Raw Filter versus Conversion


Today’s Question: What is the difference in effect on my image between making an adjustment in Camera Raw while in Bridge versus making the same adjustment with the Camera Raw filter after the image file is in Photoshop?  Is the adjustment better done in Bridge?

Tim’s Quick Answer: The basic effect applied to the images is the same whether you’re using Adobe Camera Raw to process an image or the Camera Raw filter in Photoshop. The key difference is that when processing a RAW capture in Adobe Camera Raw, you are taking advantage of the benefits of some of the adjustments being applied as part of the RAW conversion process. In other words, in both cases you are applying the same adjustments, but you are applying them to different data.

More Detail: As you may be aware, when you capture a RAW image the source file only contains one value for each pixel. In other words, for each pixel in the capture, only a red, green, or blue value is recorded (with some exceptions). The process of “filling in the gaps” is referred to as demosaicing, and there are benefits to including adjustments as part of this process in terms of retaining detail and improving quality.

Therefore, I highly recommend applying at least basic tonal and color adjustments during the conversion of the RAW capture, to ensure the best starting point for your image. In many respects I think it is reasonable to compare the RAW conversion process to the original capture. Just as you want to ensure the best initial capture, being careful to produce a good result from a RAW conversion can have a big impact on the final image.

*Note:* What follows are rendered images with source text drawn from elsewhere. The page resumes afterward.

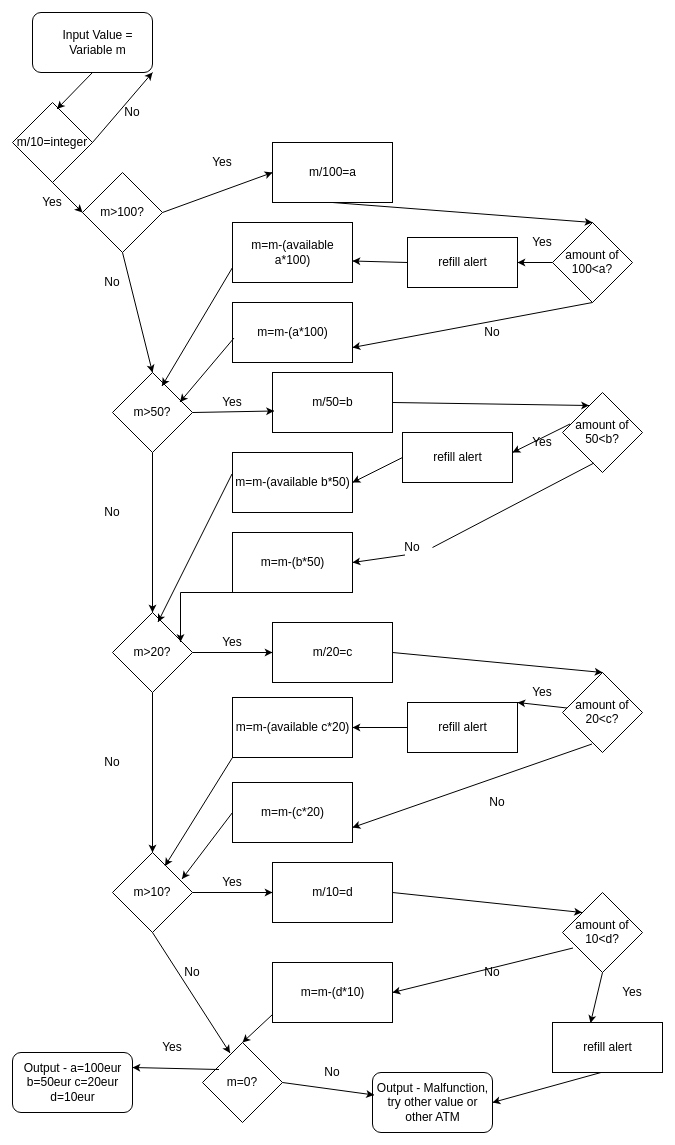
<!DOCTYPE html>
<html lang="en">
<head>
<meta charset="utf-8">
<title>Cash dispenser flowchart</title>
<style>
:root { --ink: #000; --paper: #fff; }
* { box-sizing: border-box; }
html, body { margin: 0; overflow: hidden; background: var(--paper); }
.flowchart {
  position: relative; width: 675px; height: 1145px; overflow: hidden;
  background: var(--paper); color: var(--ink);
  font: 12px/14.5px "Liberation Sans", Helvetica, Arial, sans-serif;
  text-align: center; white-space: nowrap;
}
.process, .terminal, .decision, .branch { position: absolute; left: var(--x); top: var(--y); }
.process, .terminal, .decision { display: flex; align-items: center; justify-content: center; }
.process, .terminal { width: 121px; height: 61px; border: 1px solid var(--ink); background: var(--paper); }
.terminal { border-radius: 9px; }
.start { padding-left: 10px; }
.alert { width: 111px; height: 51px; }
.decision { width: 80px; height: 80px; }
.branch { transform: translate(-50%, -50%); }
.connections { position: absolute; left: 0; top: 0; }
.diamonds { fill: var(--paper); stroke: var(--ink); }
.arrows { fill: none; stroke: var(--ink); }
.arrows path { marker-end: url(#arrowhead); }
.arrows .plain { marker-end: none; }
</style>
</head>
<body>
<main class="flowchart">

  <div class="terminal start" style="--x:32px;--y:12px">Input Value =<br>Variable m</div>

  <div class="process" style="--x:272px;--y:142px">m/100=a</div>
  <div class="process" style="--x:232px;--y:222px">m=m-(available<br>a*100)</div>
  <div class="process alert" style="--x:407px;--y:237px">refill alert</div>
  <div class="process" style="--x:232px;--y:302px">m=m-(a*100)</div>

  <div class="process" style="--x:272px;--y:372px">m/50=b</div>
  <div class="process alert" style="--x:402px;--y:432px">refill alert</div>
  <div class="process" style="--x:232px;--y:452px">m=m-(available b*50)</div>
  <div class="process" style="--x:232px;--y:532px">m=m-(b*50)</div>

  <div class="process" style="--x:272px;--y:622px">m/20=c</div>
  <div class="process" style="--x:232px;--y:697px">m=m-(available c*20)</div>
  <div class="process alert" style="--x:407px;--y:702px">refill alert</div>
  <div class="process" style="--x:232px;--y:782px">m=m-(c*20)</div>

  <div class="process" style="--x:272px;--y:862px">m/10=d</div>
  <div class="process" style="--x:272px;--y:962px">m=m-(d*10)</div>
  <div class="process alert" style="--x:552px;--y:1022px">refill alert</div>

  <div class="terminal" style="--x:12px;--y:1052px">Output - a=100eur<br>b=50eur c=20eur<br>d=10eur</div>
  <div class="terminal" style="--x:372px;--y:1072px">Output - Malfunction,<br>try other value or<br>other ATM</div>

  <svg class="connections" width="675" height="1145" viewBox="0 0 675 1145" aria-hidden="true">
    <defs>
      <polygon id="diamond" points="40,0 80,40 40,80 0,40"/>
      <marker id="arrowhead" markerUnits="userSpaceOnUse" markerWidth="10" markerHeight="10" refX="9" refY="5" orient="auto">
        <path d="M9 5 1 9 3 5 1 1Z" style="fill:var(--ink);stroke:none;marker-end:none"/>
      </marker>
    </defs>
    <g class="diamonds">
      <use href="#diamond" x="12.5" y="102.5"/>
      <use href="#diamond" x="82.5" y="172.5"/>
      <use href="#diamond" x="552.5" y="222.5"/>
      <use href="#diamond" x="112.5" y="372.5"/>
      <use href="#diamond" x="562.5" y="392.5"/>
      <use href="#diamond" x="112.5" y="612.5"/>
      <use href="#diamond" x="562.5" y="672.5"/>
      <use href="#diamond" x="112.5" y="852.5"/>
      <use href="#diamond" x="562.5" y="892.5"/>
      <use href="#diamond" x="202.5" y="1042.5"/>
    </g>
    <g class="arrows">
      <path d="M92.5 72.5 57 109"/>
      <path d="M92.5 142.5 152.5 72.5"/>
      <path d="M52.5 182.5 82.5 212.5"/>
      <path d="M162.5 212.5 272.5 172.5"/>
      <path d="M122.5 252.5 152.5 372.5"/>
      <path d="M332.5 202.5 592.5 222.5"/>
      <path d="M552.5 262.5H517.5"/>
      <path d="M407.5 262.5 352.5 261"/>
      <path d="M592.5 302.5 352.5 347.5"/>
      <path d="M232.5 267.5 162 386"/>
      <path d="M234 338 180 402"/>

      <path d="M192.5 412.5 274 411"/>
      <path d="M152.5 452.5V612.5"/>
      <path d="M392.5 402.5 589 405.5"/>
      <path d="M570 424 512.5 452.5"/>
      <path d="M402.5 457.5 352.5 482.5"/>
      <path class="plain" d="M594 463 432.5 547.5"/>
      <path d="M405 555 352.5 562.5"/>
      <path d="M232 474 158 622"/>
      <path d="M232.5 592.5H180.5V642"/>

      <path d="M192.5 652.5H272.5"/>
      <path d="M152.5 692.5V852.5"/>
      <path d="M392.5 652.5 602.5 672.5"/>
      <path d="M567 708 517.5 702.5"/>
      <path d="M407.5 727.5H352.5"/>
      <path d="M592 744 352.5 827.5"/>
      <path d="M232.5 757.5 165 866"/>
      <path d="M232.5 812.5 182 879"/>

      <path d="M192.5 892.5H272.5"/>
      <path d="M152.5 932.5 230 1053"/>
      <path d="M392.5 892.5 582 912.5"/>
      <path d="M573 948 392.5 992.5"/>
      <path d="M602.5 972.5 590.5 1023"/>
      <path d="M272.5 1014.5 242.5 1042.5"/>
      <path d="M219 1069.5 132.5 1067.5"/>
      <path d="M282.5 1082.5 374 1095"/>
      <path d="M601 1072.5 492.5 1102.5"/>
    </g>
  </svg>

  <div class="decision" style="--x:12px;--y:102px">m/10=integer</div>
  <div class="decision" style="--x:82px;--y:172px">m&gt;100?</div>
  <div class="decision" style="--x:552px;--y:222px">amount of<br>100&lt;a?</div>
  <div class="decision" style="--x:112px;--y:372px">m&gt;50?</div>
  <div class="decision" style="--x:562px;--y:392px">amount of<br>50&lt;b?</div>
  <div class="decision" style="--x:112px;--y:612px">m&gt;20?</div>
  <div class="decision" style="--x:562px;--y:672px">amount of<br>20&lt;c?</div>
  <div class="decision" style="--x:112px;--y:852px">m&gt;10?</div>
  <div class="decision" style="--x:562px;--y:892px">amount of<br>10&lt;d?</div>
  <div class="decision" style="--x:202px;--y:1042px">m=0?</div>

  <span class="branch" style="--x:132px;--y:112px">No</span>
  <span class="branch" style="--x:52px;--y:202px">Yes</span>
  <span class="branch" style="--x:222px;--y:162px">Yes</span>
  <span class="branch" style="--x:112px;--y:282px">No</span>
  <span class="branch" style="--x:542px;--y:242px">Yes</span>
  <span class="branch" style="--x:492px;--y:332px">No</span>
  <span class="branch" style="--x:232px;--y:402px">Yes</span>
  <span class="branch" style="--x:542px;--y:442px">Yes</span>
  <span class="branch" style="--x:112px;--y:512px">No</span>
  <span class="branch" style="--x:412px;--y:547px">No</span>
  <span class="branch" style="--x:232px;--y:642px">Yes</span>
  <span class="branch" style="--x:542px;--y:692px">Yes</span>
  <span class="branch" style="--x:112px;--y:762px">No</span>
  <span class="branch" style="--x:497px;--y:802px">No</span>
  <span class="branch" style="--x:232px;--y:882px">Yes</span>
  <span class="branch" style="--x:192px;--y:972px">No</span>
  <span class="branch" style="--x:492px;--y:972px">No</span>
  <span class="branch" style="--x:632px;--y:992px">Yes</span>
  <span class="branch" style="--x:172px;--y:1047px">Yes</span>
  <span class="branch" style="--x:332px;--y:1072px">No</span>
</main>
</body>
</html>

The Camera Raw filter in Photoshop simply provides the same basic adjustments found in Adobe Camera Raw for images that have already been processed from a RAW capture to actual pixel values. You can therefore use the Camera Raw filter at any time while working on your photo to apply adjustments if you are more comfortable with the options available in Camera Raw compared to the other adjustment options found in Photoshop.